Gonzalez v. Wong, No. 08-99025 (12-7-11) (Clifton; partial concurrence and partial dissent by W. Fletcher; partial dissent by O'Scannlain).

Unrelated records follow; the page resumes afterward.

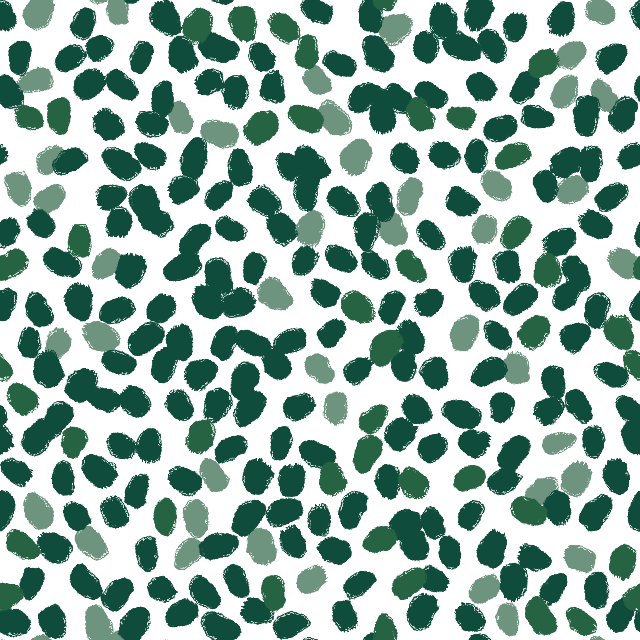
Write a Shadertoy shader that draws this pattern.

```glsl
// Scattered brush-dabbed ovals in three greens on white, tiling seamlessly.
// A jittered, staggered lattice places one dab per cell; each dab is a bent
// superellipse with a rough rim, dry streaks at one end and thin scratches.

const vec2 GRID = vec2(16.0, 18.0);   // columns and rows; the row count is even

vec4 hash4(vec2 p) {
    vec4 h = fract(p.xyxy * vec4(0.1031, 0.1030, 0.0973, 0.1099));
    h += dot(h, h.wzxy + 33.33);
    return fract((h.xxyz + h.yzzw) * h.zywx);
}

float valueNoise(vec2 p) {
    vec2 i = floor(p), f = fract(p);
    f = f * f * (3.0 - 2.0 * f);
    float low = mix(hash4(i).x, hash4(i + vec2(1, 0)).x, f.x);
    float high = mix(hash4(i + vec2(0, 1)).x, hash4(i + vec2(1, 1)).x, f.x);
    return mix(low, high, f.y);
}

// Coverage of one dab; q is relative to its centre, long axis along y.
float dab(vec2 q, vec4 rnd, float soft) {
    vec2 radius = vec2(0.0195, 0.0282) * mix(0.88, 1.1, rnd.x);
    radius *= vec2(mix(0.92, 1.08, rnd.y), mix(1.07, 0.93, rnd.y));
    vec2 seed = 40.0 + 160.0 * rnd.zw;

    // Bean bend, egg taper and rounded-oval outline
    vec2 s = q;
    s.x += (rnd.z - 0.5) * 9.0 * s.y * s.y;
    s.x *= 1.0 + (rnd.w - 0.5) * 0.4 * s.y / radius.y;
    vec2 u = pow(abs(s / radius) + 0.001, vec2(2.3));
    float k = pow(u.x + u.y, 1.0 / 2.3);
    float d = length(s) * (1.0 - 1.0 / k);

    // Uneven rim, with dry bristle streaks at the lower end
    float wobble = valueNoise(q * 95.0 + seed) - 0.5;
    float grain = valueNoise(q * 480.0 + seed) - 0.5;
    float streak = valueNoise(q * vec2(620.0, 70.0) + seed) - 0.35;
    float dryEnd = smoothstep(0.35, 0.9, -q.y / radius.y) * step(0.5, rnd.y);
    d += wobble * 0.0045 + grain * 0.0022 + dryEnd * max(streak, 0.0) * 0.007;

    // Broken scratches that follow the rim
    float patchy = smoothstep(0.58, 0.7, valueNoise(q * 75.0 + seed.yx));
    float line = abs(d + 0.0028 + grain * 0.0016);
    float scratch = patchy * (1.0 - smoothstep(0.0, 0.0004 + soft, line));
    return (1.0 - smoothstep(-soft, soft, d)) * (1.0 - 0.85 * scratch);
}

void mainImage(out vec4 fragColor, in vec2 fragCoord) {
    vec2 uv = fragCoord / iResolution.xy;
    float soft = max(0.0009, 0.6 / iResolution.y);
    vec3 cover = vec3(0.0);   // pale, dark and leaf-green layers

    for (int j = -1; j <= 1; j++) {
        float row = floor(uv.y * GRID.y) + float(j);
        float stagger = 0.5 * mod(row, 2.0);
        for (int i = -1; i <= 1; i++) {
            float column = floor(uv.x * GRID.x - stagger) + float(i);
            vec2 id = mod(vec2(column, row), GRID);
            vec4 place = hash4(id + 7.0);
            vec4 shape = hash4(id + 71.0);

            // Jitter within a disc
            float turn = 6.2832 * place.x;
            vec2 centre = (vec2(column + stagger, row) + 0.5) / GRID;
            centre += 0.018 * sqrt(place.y) * vec2(cos(turn), sin(turn));
            vec2 q = uv - centre;
            if (dot(q, q) > 0.0016) continue;

            // Lean to either side of upright, with some flipped end for end
            float lean = (place.z - 0.5) * 2.6 + 3.1416 * step(0.5, shape.z);
            float c = cos(lean), s = sin(lean);
            float ink = dab(mat2(c, -s, s, c) * q, shape, soft);

            vec3 layer = place.w < 0.13 ? vec3(1, 0, 0)
                       : place.w < 0.83 ? vec3(0, 1, 0) : vec3(0, 0, 1);
            cover = max(cover, ink * layer);
        }
    }

    // Pale dabs lie underneath, leaf-green ones on top
    vec3 color = vec3(1.0);
    color = mix(color, vec3(0.43, 0.58, 0.50), cover.x);
    color = mix(color, vec3(0.06, 0.30, 0.23), cover.y);
    color = mix(color, vec3(0.15, 0.39, 0.26), cover.z);
    fragColor = vec4(color, 1.0);
}
```
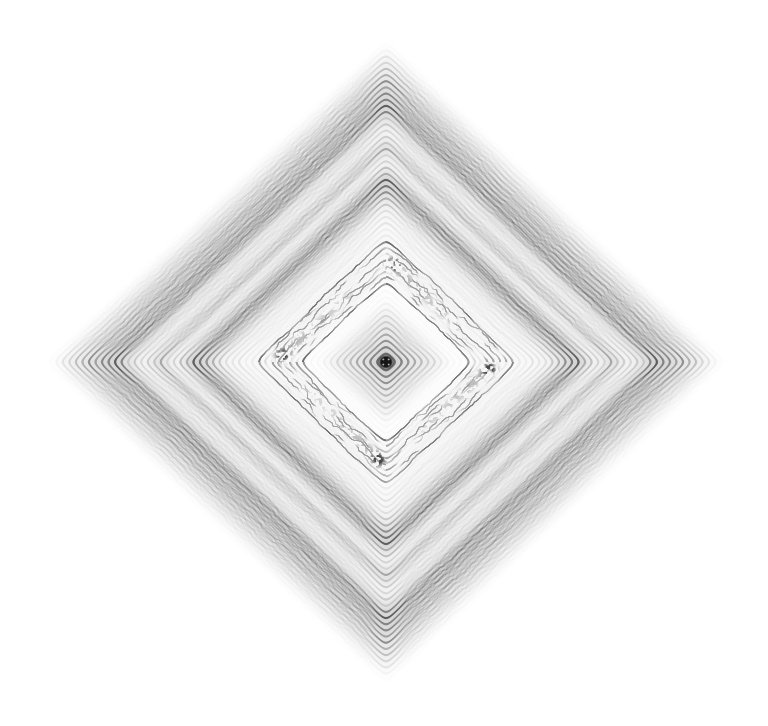
Write a WebGL 1 fragment shader that draws this background.

```glsl
precision highp float;

// Nested diamond orbits in grey ink on white, with a chaotic ring and four clumps.
// A radial ink profile shades the bands; layers of jittered contours
// give the fine threads, which lock together into rings near the axes.

uniform vec2 u_resolution;

const vec2 CENTER = vec2(0.5026, 0.5014);
const float CORNER_ROUNDING = 0.006;
const float OUTER_RADIUS = 0.446;
const float THREAD_SPACING = 0.0085;
const float THREAD_HALF_WIDTH = 0.0007;
const float THREAD_JITTER = 0.012;
const float THREAD_CONTRAST = 0.62;
const float CHAOS_INNER = 0.108;
const float CHAOS_OUTER = 0.165;
const float CHAOS_JITTER = 0.011;
const vec2 CLUMP = vec2(0.0095, 0.1345);
const vec2 ARM_END = vec2(0.092, 0.047);
const vec3 PAPER = vec3(1.0);
const vec3 INK = vec3(0.04);
const int THREAD_LAYERS = 8;
const int FILAMENTS = 8;

float hash(vec2 p) {
  vec3 q = fract(vec3(p.xyx) * 0.1031);
  q += dot(q, q.yzx + 33.33);
  return fract((q.x + q.y) * q.z);
}

float noise(vec2 p) {
  vec2 i = floor(p), f = fract(p);
  f = f * f * (3.0 - 2.0 * f);
  float low = mix(hash(i), hash(i + vec2(1.0, 0.0)), f.x);
  float high = mix(hash(i + vec2(0.0, 1.0)), hash(i + vec2(1.0)), f.x);
  return mix(low, high, f.y);
}

// Jagged displacement along an edge, centred on zero.
float jagged(float along, float seed) {
  float a = along + 4.0;
  return 0.5 * noise(vec2(a * 22.0, seed)) + 0.3 * noise(vec2(a * 65.0, seed + 40.0))
       + 0.2 * noise(vec2(a * 150.0, seed + 80.0)) - 0.5;
}

// Bell with separate widths toward and away from the centre.
float band(float r, float peak, float inward, float outward) {
  float d = (r - peak) / (r < peak ? inward : outward);
  return exp(-d * d);
}

float inkProfile(float r) {
  float ink = 0.34 * band(r, 0.352, 0.022, 0.043)
            + 0.20 * band(r, 0.295, 0.014, 0.013)
            + 0.36 * band(r, 0.248, 0.025, 0.016)
            + 0.08 * smoothstep(0.17, 0.23, r);
  ink += 0.05 * smoothstep(0.10, 0.12, r) * (1.0 - smoothstep(0.17, 0.23, r));
  ink += 0.20 * (1.0 - smoothstep(0.045, 0.092, r)) + 0.02;
  ink += 0.38 * band(r, 0.0, 0.02, 0.023);
  return ink * (1.0 - smoothstep(0.405, OUTER_RADIUS, r));
}

float stroke(float d, float halfWidth, float pixel) {
  return 1.0 - smoothstep(halfWidth, halfWidth + pixel, abs(d));
}

float threads(float r, float along, float seed, float offAxis, float pixel) {
  float total = 0.0;
  for (int i = 0; i < THREAD_LAYERS; i++) {
    float layer = float(i);
    float shift = THREAD_JITTER * jagged(along, seed + layer * 3.0)
                + THREAD_SPACING * layer / float(THREAD_LAYERS);
    float s = (r + shift * offAxis) / THREAD_SPACING;
    float d = (fract(s) - 0.5) * THREAD_SPACING;
    total += stroke(d, THREAD_HALF_WIDTH, pixel) * hash(vec2(floor(s), layer + 7.0));
  }
  return total * 2.6 / float(THREAD_LAYERS);
}

// Wandering lines between the two strong borders of the chaotic ring.
float filaments(float r, float along, float seed, float offAxis, float pixel) {
  float ink = 0.0;
  for (int i = 0; i < FILAMENTS; i++) {
    float k = float(i) / float(FILAMENTS - 1);
    float edge = step(0.99, abs(2.0 * k - 1.0));
    float wander = jagged(along, seed + 200.0 + 5.0 * float(i));
    float path = mix(CHAOS_INNER, CHAOS_OUTER, k)
               + CHAOS_JITTER * wander * mix(1.8, 0.7, edge) * mix(0.25, 1.0, offAxis);
    float breaks = noise(vec2((along + 4.0) * 45.0, seed + 300.0 + float(i)));
    float strength = mix(0.40 * smoothstep(0.2, 0.8, breaks), 0.30 + 0.3 * breaks, edge);
    ink = max(ink, strength * stroke(r - path, 0.0006, pixel));
  }
  return ink;
}

// Four clumps and their clockwise arms, broken into specks.
float clumps(vec2 p) {
  float density = 0.0;
  vec2 arm = ARM_END - CLUMP;
  for (int i = 0; i < 4; i++) {
    vec2 d = p - CLUMP;
    float h = clamp(dot(d, arm) / dot(arm, arm), 0.0, 1.0);
    density += 0.9 * exp(-dot(d, d) / 0.00009);
    vec2 off = d - arm * h;
    density += 0.42 * (1.0 - 0.5 * h) * exp(-dot(off, off) / 0.00005);
    p = vec2(-p.y, p.x);
  }
  float specks = noise((p + 1.0) * 270.0);
  return 0.75 * min(density, 1.0) * smoothstep(0.48, 0.72, specks);
}

void main() {
  vec2 p = gl_FragCoord.xy / u_resolution - CENTER;
  float pixel = 1.2 / min(u_resolution.x, u_resolution.y);
  vec2 a = sqrt(p * p + CORNER_ROUNDING * CORNER_ROUNDING);
  float r = a.x + a.y - CORNER_ROUNDING;
  float along = a.x - a.y;
  float seed = 500.0 + 17.0 * step(0.0, p.x) + 37.0 * step(0.0, p.y);
  float offAxis = smoothstep(0.0, 0.045, min(abs(p.x), abs(p.y)));

  float weave = threads(r, along, seed, offAxis, pixel);
  float ink = inkProfile(r) * mix(1.0, weave, THREAD_CONTRAST);
  ink = max(ink, filaments(r, along, seed, offAxis, pixel));
  ink = max(ink, clumps(p));

  // Dark core with small bright pinholes.
  float core = 1.0 - smoothstep(0.006, 0.011, length(p));
  float pinholes = stroke(length(abs(p) - 0.0035), 0.0004, pixel);
  ink = mix(ink, 0.95 - 0.6 * pinholes, core);

  gl_FragColor = vec4(mix(PAPER, INK, clamp(ink, 0.0, 1.0)), 1.0);
}
```
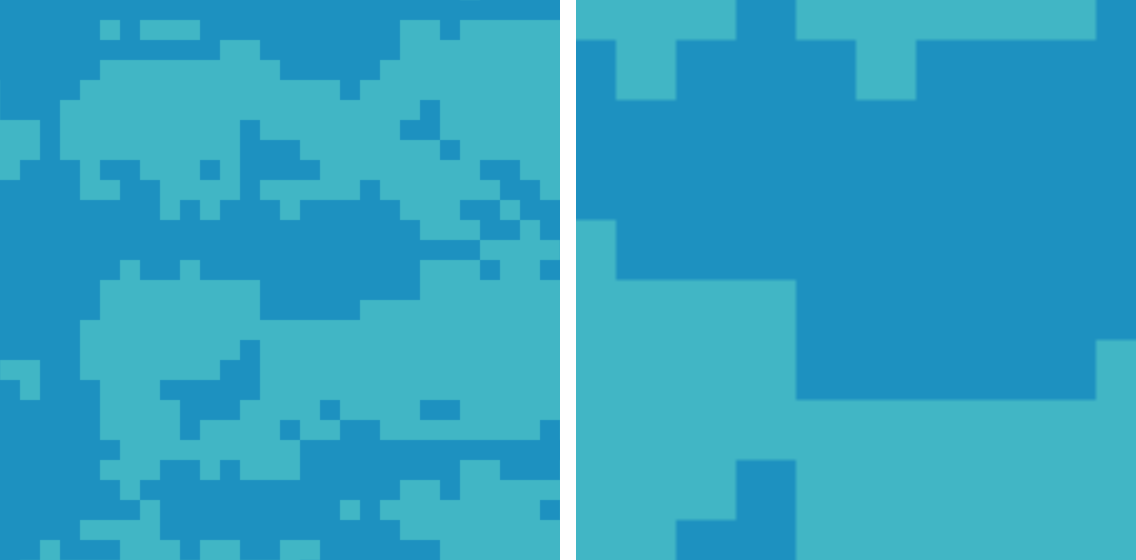
Left, the full canvas; right, a detail of the centre.
A three.js fragment shader for this pattern:

```glsl
varying vec2 vUv;

const vec3 TEAL = vec3(0.255, 0.714, 0.773);
const vec3 BLUE = vec3(0.114, 0.569, 0.753);
const float CELLS = 28.0;             // blocks across the canvas
const float EDGE = 0.0012;            // half width of the soft block edge
const vec2 NOISE_SCALE = vec2(3.1, 4.7);
const float NOISE_AMOUNT = 0.55;
const float ROUGHNESS = 0.76;         // gain from octave to octave
const float BAND_PERIOD = 0.42;
const float BAND_CENTER = 0.35;
const float BAND_AMOUNT = 0.19;
const float TILT = 0.32;              // more teal toward the right
const float BIAS = 0.005;
const float TAU = 6.2831853;

vec2 gradientAt(vec2 p) {
  float angle = TAU * fract(sin(dot(p, vec2(127.1, 311.7))) * 43758.55);
  return vec2(cos(angle), sin(angle));
}

float gradientNoise(vec2 p) {
  vec2 i = floor(p);
  vec2 f = fract(p);
  vec2 u = f * f * f * (f * (f * 6.0 - 15.0) + 10.0);
  vec2 e = vec2(1.0, 0.0);
  float low = mix(dot(gradientAt(i), f),
                  dot(gradientAt(i + e.xy), f - e.xy), u.x);
  float high = mix(dot(gradientAt(i + e.yx), f - e.yx),
                   dot(gradientAt(i + e.xx), f - e.xx), u.x);
  return mix(low, high, u.y);
}

float fbm(vec2 p) {
  float sum = 0.0;
  float amplitude = 1.0;
  for (int i = 0; i < 4; i++) {
    sum += amplitude * gradientNoise(p);
    p = p * 2.03 + vec2(17.3, 9.1);
    amplitude *= ROUGHNESS;
  }
  return sum;
}

// 1 for a teal block, 0 for a blue one
float blockTone(vec2 cell) {
  vec2 p = (cell + 0.5) / CELLS;
  float bands = cos(TAU * (p.y - BAND_CENTER) / BAND_PERIOD);
  float field = BAND_AMOUNT * bands + TILT * (p.x - 0.5) + BIAS;
  field += NOISE_AMOUNT * fbm(p * NOISE_SCALE + 3.7);
  return step(0.0, field);
}

void main() {
  // Blend the four nearest blocks across their narrow shared edges
  vec2 p = vUv * CELLS - 0.5;
  vec2 cell = floor(p);
  vec2 blend = clamp((fract(p) - 0.5) / (2.0 * EDGE * CELLS) + 0.5, 0.0, 1.0);
  float low = mix(blockTone(cell), blockTone(cell + vec2(1.0, 0.0)), blend.x);
  float high = mix(blockTone(cell + vec2(0.0, 1.0)), blockTone(cell + 1.0), blend.x);
  gl_FragColor = vec4(mix(BLUE, TEAL, mix(low, high, blend.y)), 1.0);
}
```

This is a notable decision discussing Pinholster and what it means for newly discovered evidence. The petitioner was sentenced to death for the murder of a police officer attempting to search the petitioner's house. A jailhouse informant reported that the petitioner told him he was waiting for the officer so he could bag a cop. Here the new evidence was Brady impeachment of a key state witness - the jailhouse informant. The impeachment involved numerous prison mental health reports that concluded the witness was mentally ill and a liar. The state did not disclose this Brady evidence, and stonewalled its disclosure throughout the state appellate process. While the 9th concludes that Pinholster bars it's consideration of the new evidence in the Brady claim since review is limited to what was before the state court, it has to do something with this bombshell of new evidence. If it is considered a new claim, then exhaustion issues are raised. However, drawing upon Breyer's concurrence, the 9th concludes that it should remand the issue to the district court with instructions to stay and abey the habeas proceedings to allow the petitioner to present to state court his Brady claim with the subsequently disclosed materials. This allows the state court to channel the claim and take first crack at the new evidence. Once the state court has decided, then the petitioner can return to federal court. W. Fletcher concurs, but dissents as to the remand here because, under these facts, this court should decide. He argues this because of the state's stonewalling and efforts to hide the evidence and the state court's decision not to require disclosure leaves the issue to the federal courts. This is due to the specific facts here. O'Scannlain dissents, arguing that Pinholster bars any consideration by the federal court of the subsequent evidence. He believes that the evidence is not material and that the petitioner somehow delayed discovery.